> What is required:
A single number is the answer here: how many lines of the entries contain "linecap"?

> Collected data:
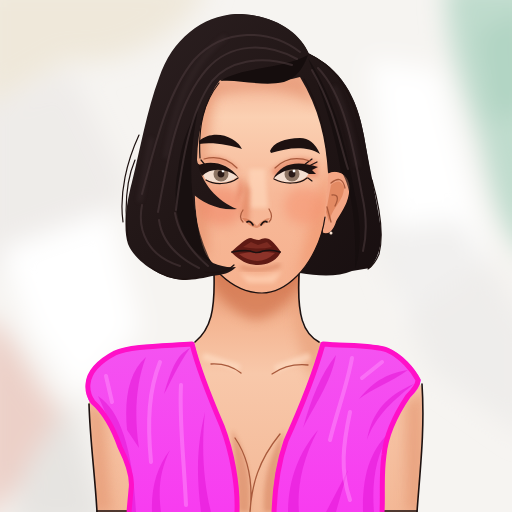
<!DOCTYPE html>
<html lang="en">
<head>
<meta charset="utf-8">
<title>Portrait of a woman in a pink dress</title>
<style>
:root{--paper:#f6f4f1;--mint:#bfdccd;--blush:#ecd0c8;--sand:#efe8da;--ink:#1d1110;--hair:#1f1515;--hair-light:#49383a;--skin:#f7bf9f;--skin-shade:#dd8058;--pink:#f54df0;--pink-deep:#e414d6;--hot:#ff10c8;--lip:#5f1a14;--lip-light:#8c3329;--iris:#8d7463}
html,body{margin:0;width:512px;height:512px;overflow:hidden;background:var(--paper)}
svg{display:block}
.line{fill:none;stroke:var(--ink);stroke-linecap:round;stroke-linejoin:round}
.fold{fill:var(--pink-deep);opacity:.55}
.sheen{fill:none;stroke:#ff8dfb;stroke-linecap:round;opacity:.5}
.strand{fill:none;stroke:var(--hair-light);stroke-linecap:round}
.crease{fill:none;stroke:#a95a3c;stroke-linecap:round}
</style>
</head>
<body>
<svg width="512" height="512" viewBox="0 0 512 512" role="img" aria-label="Drawn portrait of a woman with a dark bob and a pink dress">
<defs>
<filter id="wash" x="-50%" y="-50%" width="200%" height="200%"><feGaussianBlur stdDeviation="13"/></filter>
<filter id="soft" x="-50%" y="-50%" width="200%" height="200%"><feGaussianBlur stdDeviation="6"/></filter>
<filter id="fine" x="-50%" y="-50%" width="200%" height="200%"><feGaussianBlur stdDeviation="2"/></filter>
<linearGradient id="faceTone" x1="0" y1="0" x2="0" y2="1"><stop offset="0" stop-color="#f5b596"/><stop offset=".2" stop-color="#fbd0b2"/><stop offset=".55" stop-color="#f7b999"/><stop offset="1" stop-color="#f6b18e"/></linearGradient>
<linearGradient id="bodyTone" x1="0" y1="0" x2="0" y2="1"><stop offset="0" stop-color="#e08c64"/><stop offset=".24" stop-color="#f4b592"/><stop offset=".45" stop-color="#f8c8aa"/><stop offset="1" stop-color="#f3b896"/></linearGradient>
<linearGradient id="hairTone" x1="0" y1="0" x2="1" y2="1"><stop offset="0" stop-color="#2c2021"/><stop offset=".5" stop-color="#211616"/><stop offset="1" stop-color="#180f10"/></linearGradient>
<linearGradient id="dressTone" x1="0" y1="0" x2="0" y2="1"><stop offset="0" stop-color="#f453f1"/><stop offset="1" stop-color="#f83cf0"/></linearGradient>
<path id="faceShape" d="M207 86C230 72 285 70 304 78C318 96 327 130 329 165L325 215C322 240 311 262 297 276C285 288 274 293 262 293C244 293 228 283 214 268C202 254 197 228 195 200L194 140Z"/>
<path id="bodyShape" d="M214 260L214 290C213 318 209 329 195 342C140 346 88 370 89 402C90 440 95 475 97 512L417 512C420 470 424 430 422 388C408 355 362 346 319 342C305 334 299 322 299 300L300 260Z"/>
<path id="leftDress" d="M194 342C166 344 130 344 115 351C98 360 87 370 86 384Q85 396 91 404C104 414 112 430 118 447C126 463 131 478 130 490L127 512L239 512C239 485 234 452 224 426C212 398 200 368 194 342Z"/>
<path id="rightDress" d="M321 342C345 344 374 343 388 348C403 354 415 369 421 380Q420 388 410 398C398 414 388 434 386 455C383 476 385 495 384 512L272 512C273 486 276 464 284 441C298 410 312 376 321 342Z"/>
<clipPath id="faceClip"><use href="#faceShape"/></clipPath>
<clipPath id="bodyClip"><use href="#bodyShape"/></clipPath>
<clipPath id="leftClip"><use href="#leftDress"/></clipPath>
<clipPath id="rightClip"><use href="#rightDress"/></clipPath>
</defs>

<g id="backdrop">
<rect width="512" height="512" fill="var(--paper)"/>
<g filter="url(#wash)">
<path fill="var(--sand)" d="M-20-20H210C190 40 110 70 70 60L-20 110Z"/>
<path fill="#e9e7e5" d="M-20 110L70 70L130 190L60 280L-20 270Z" opacity=".6"/>
<path fill="#fff" d="M0 250L110 210L140 330L80 400L30 330Z"/>
<path fill="var(--blush)" d="M-20 315C20 330 30 390 70 420C85 450 20 470 -20 530Z"/>
<path fill="#e6e4e1" d="M25 470L70 400L110 530H10Z"/>
<path fill="#fff" d="M370 60L440 70L490 260L400 320Z"/>
<path fill="#eceae8" d="M370 230L460 220L530 330V440L430 370Z" opacity=".7"/>
<path fill="var(--mint)" d="M446-20H540V260C500 245 492 190 480 140C466 95 445 50 446-20Z"/>
<path fill="#a9cfbd" d="M478 30L530 10V110L490 120Z" opacity=".6"/>
</g>
</g>

<g id="hair-back">
<path fill="url(#hairTone)" d="M236 14C275 14 300 34 309 54C340 68 357 96 364 136C370 170 375 202 381 230C382 247 377 260 370 268L352 271C338 277 318 276 300 273L210 266L170 240L160 80C175 42 200 18 236 14Z"/>
<g class="line" stroke-width="1.2"><path d="M372 180C379 205 384 235 379 254Q375 264 368 269"/><path d="M356 268L368 266"/></g>
</g>

<g id="body">
<use href="#bodyShape" fill="url(#bodyTone)"/>
<g clip-path="url(#bodyClip)">
<path d="M210 262H304L300 285C285 310 262 326 246 317C230 310 220 298 212 284Z" fill="#cf6f48" opacity=".65" filter="url(#soft)"/>
<path d="M299 285C301 315 308 331 330 344L312 382C304 360 288 325 299 285Z" fill="#e69c76" opacity=".6" filter="url(#soft)"/>
<path d="M86 400L104 412L112 512H92ZM424 390L405 404L406 512H424Z" fill="#e59a76" opacity=".7" filter="url(#soft)"/>
<path d="M232 430C247 453 252 480 249 512H239ZM284 430C270 455 262 480 264 512H274Z" fill="#d98b68" opacity=".65" filter="url(#fine)"/>
<path d="M203 356L240 368M310 356L275 369" stroke="#ffe0c8" stroke-width="7" opacity=".6" filter="url(#fine)"/>
</g>
<g class="crease" stroke-width="1.3"><path d="M211 364Q228 363 241 373"/><path d="M308 365Q288 363 272 374"/><path d="M235 438C250 460 253 485 250 512M280 434C258 461 252 485 250 511"/></g>
<g class="line" stroke-width="1.6"><path d="M214 274C215 310 211 329 195 342M299 274C297 316 303 333 319 342M89 404C90 440 95 475 97 512M422 384C425 430 420 470 417 512"/><path d="M97 511H127M384 511H417"/></g>
</g>

<g id="dress">
<use href="#leftDress" fill="url(#dressTone)"/>
<g clip-path="url(#leftClip)">
<path class="fold" d="M146 357C136 383 134 415 139 448L127 430C124 398 129 372 146 357ZM190 348C176 368 170 384 164 394C172 367 177 355 190 348ZM98 396C120 410 133 450 136 512H124L122 450ZM205 412C201 451 204 484 211 512H201C196 474 197 444 205 412ZM170 450C160 471 158 488 161 512H152C151 487 157 467 170 450Z"/>
<g class="sheen" stroke-width="4"><path d="M160 362C149 390 147 420 151 462M181 385C179 420 184 460 186 505M106 376L112 402"/></g>
</g>
<use href="#rightDress" fill="url(#dressTone)"/>
<g clip-path="url(#rightClip)">
<path class="fold" d="M336 355C331 383 314 406 303 428C311 399 321 374 336 355ZM408 370C390 383 373 388 359 399C375 379 390 373 408 370ZM414 384C388 404 374 420 367 440C372 411 388 395 414 384ZM392 430C374 456 372 486 374 512H363C362 474 371 448 392 430ZM318 430C302 460 297 488 299 512H288C288 480 299 452 318 430ZM348 470L336 512H326Z"/>
<g class="sheen" stroke-width="4"><path d="M352 358C347 386 337 411 330 440M382 362L362 378M350 412C343 445 340 470 350 500"/></g>
</g>
<g fill="none" stroke="var(--hot)" stroke-width="5" stroke-linejoin="round">
<path d="M237 512C238 485 232 452 222 426C210 398 198 368 192 344C166 346 130 346 115 353C98 362 89 372 88 384Q87 394 93 402C106 414 114 430 120 447C128 463 133 478 131 490L129 512"/>
<path d="M274 512C275 486 278 464 286 441C300 410 314 376 323 344C345 346 374 345 387 350C401 356 413 370 418 380Q418 386 408 396C396 414 386 434 384 455C381 476 383 495 382 512"/>
</g>
</g>

<g id="ear">
<path d="M327 173C337 168 348 173 350 185C351 201 343 211 337 221C334 232 328 236 322 233Z" fill="#f3a685" stroke="var(--ink)" stroke-width="1.4"/>
<path d="M331 185Q340 177 344 187C344 201 333 206 329 222L326 212Z" fill="var(--skin-shade)" opacity=".75"/>
<path class="crease" d="M331 183Q342 174 345 188M332 195Q341 194 335 206M327 207L331 222" stroke="#7e3524" stroke-width="1.3"/>
<circle cx="331" cy="233" r="1.5" fill="#f9e2d1"/>
</g>

<g id="face">
<use href="#faceShape" fill="url(#faceTone)"/>
<g clip-path="url(#faceClip)">
<path d="M196 96L216 84L206 150L208 260L192 240Z" fill="#e58e69" opacity=".7" filter="url(#soft)"/>
<path d="M205 82L304 74L318 106C285 84 240 88 205 98Z" fill="#e39270" opacity=".65" filter="url(#soft)"/>
<path d="M330 150V240L296 282L306 238Z" fill="#ef9269" opacity=".6" filter="url(#soft)"/>
<ellipse cx="221" cy="206" rx="23" ry="20" fill="#ef8060" opacity=".5" filter="url(#soft)"/>
<ellipse cx="304" cy="206" rx="20" ry="19" fill="#f58e6c" opacity=".5" filter="url(#soft)"/>
<path d="M203 160Q220 150 238 168L244 190L236 205L240 170ZM271 170Q295 150 318 162L318 177H275Z" fill="#df6f50" opacity=".5" filter="url(#fine)"/>
<path d="M249 169L265 169L268 208H250Z" fill="#ffd9bd" opacity=".65" filter="url(#fine)"/>
<path d="M243 176C247 190 240 205 241 218L249 222L250 190Z" fill="#df805c" opacity=".6" filter="url(#fine)"/>
<path d="M240 273Q258 280 282 271L274 283H248Z" fill="#ffd3b6" opacity=".7" filter="url(#fine)"/>
<path d="M240 267Q258 273 280 265" fill="none" stroke="#c96e4e" stroke-width="3" opacity=".6" filter="url(#fine)"/>
</g>
<path class="line" d="M325 217C322 240 311 262 297 276C285 288 274 293 262 293C244 293 228 283 216 270" stroke="#6b3022" stroke-width="1.2"/>
</g>

<g id="features">
<g id="brows" fill="var(--ink)">
<path d="M199 141C208 133 222 133 232 139Q239 143 242 149C229 145 214 142 199 144Z"/>
<path d="M270 151C273 143 285 138 300 138Q313 138 320 154C306 145 287 148 271 153Z"/>
</g>
<g id="left-eye">
<path d="M203 174C209 165 223 164 237 177C228 184 213 184 205 179Z" fill="#f3ded0"/>
<circle cx="221" cy="174" r="7.5" fill="var(--iris)"/><circle cx="221" cy="174" r="3.4" fill="#2a1a17"/><circle cx="223" cy="171" r="1.4" fill="#fff"/>
<path d="M196 166C208 160 227 161 239 178C227 168 211 167 202 176Z" fill="var(--ink)"/>
<path class="line" d="M203 168L196 163M206 166L201 160M238 178C229 185 214 185 206 180" stroke-width="1.2"/>
<path class="crease" d="M204 159Q223 154 237 168" stroke-width="1.2"/>
</g>
<g id="right-eye">
<path d="M274 178C282 166 299 164 309 173C305 183 285 185 274 178Z" fill="#f3ded0"/>
<circle cx="292" cy="174" r="7.5" fill="var(--iris)"/><circle cx="292" cy="174" r="3.4" fill="#2a1a17"/><circle cx="294" cy="171" r="1.4" fill="#fff"/>
<path d="M273 179C281 163 297 160 318 167L312 170L316 174L309 174C297 166 284 168 273 179Z" fill="var(--ink)"/>
<path class="line" d="M307 167L317 162M304 165L312 159M274 179C285 185 300 184 307 178M308 178L312 181" stroke-width="1.2"/>
<path class="crease" d="M275 168Q289 154 310 161" stroke-width="1.2"/>
</g>
<g id="nose">
<path d="M242 218Q249 217 257 226Q264 218 270 218Q265 225 257 228Q249 227 242 218Z" fill="#c9653f" opacity=".5"/>
<path class="crease" d="M243 210Q238 217 243 222M269 209Q274 217 269 222" stroke-width="1.2"/>
<path class="line" d="M247 222Q250 220 253 225M261 225Q264 220 267 222" stroke="#7a3422" stroke-width="1.6"/>
</g>
<g id="lips">
<path d="M231 252C238 246 246 238 251 238Q256 240 259 240Q264 237 269 239C274 242 278 248 281 252C276 261 268 265 258 265C247 265 239 260 231 252Z" fill="var(--lip)"/>
<path d="M239 254Q257 250 275 253Q267 261 257 261Q246 260 239 254Z" fill="var(--lip-light)"/>
<path d="M243 247L251 242L258 245L267 242L272 247Q258 250 243 247Z" fill="#7b2a21"/>
<path class="line" d="M232 252Q243 250 250 251Q257 254 263 251Q271 249 280 252" stroke="#2d0806" stroke-width="1.6"/>
</g>
</g>

<g id="hair-front">
<path fill="url(#hairTone)" d="M309 54C340 68 357 96 364 136C370 170 378 206 381 230C379 252 372 263 354 270C357 232 354 204 350 186C348 173 339 169 328 173C326 140 319 108 300 77C272 86 240 78 220 80C205 100 198 128 197 160C201 183 217 201 237 209C219 211 201 202 192 193C192 219 200 252 213 263Q224 268 236 267C231 273 222 275 212 276C200 279 190 280 183 280C156 277 134 259 128 244C123 229 126 205 132 182C140 150 147 110 159 78C172 39 202 16 236 14C274 14 300 32 309 54Z"/>
<path fill="#150d0d" d="M308 55C303 69 296 78 284 82C262 87 240 79 220 81C244 66 280 70 308 55Z"/>
<path fill="#150d0d" opacity=".7" d="M198 110C190 150 184 205 211 262C182 249 170 210 178 170Q182 135 198 110Z"/>
<path fill="#150d0d" opacity=".7" d="M308 58C336 100 347 150 356 200C362 229 360 255 355 269C357 220 350 184 341 171C335 132 322 94 308 58Z"/>
<g class="strand" stroke-width="2" opacity=".6">
<path d="M300 52C270 29 224 27 194 60C166 94 154 150 142 194M297 59C266 42 230 43 207 69C177 103 168 158 158 212"/>
<path d="M292 65C260 55 229 61 212 81C190 112 182 160 176 210M142 205C137 231 148 256 180 266M159 220Q163 250 199 268M175 213Q180 242 208 266"/>
<path d="M318 68C345 96 354 151 362 195Q369 226 363 251M312 70C335 110 340 145 348 169"/>
</g>
<g class="strand" stroke-width="5" opacity=".25" filter="url(#fine)"><path d="M224 38C187 66 174 113 166 156M151 140L140 200M335 88Q350 120 357 165"/></g>
<g class="line" stroke-width="1.2">
<path d="M139 135C127 161 119 193 123 222M135 160Q122 190 128 240M219 83C204 102 198 125 200 158M150 267C165 278 181 282 199 277M205 272Q224 275 234 265M304 79Q323 112 328 160"/>
<path d="M309 54C334 66 350 90 358 120"/>
</g>
</g>
</svg>
</body>
</html>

> Solution:
4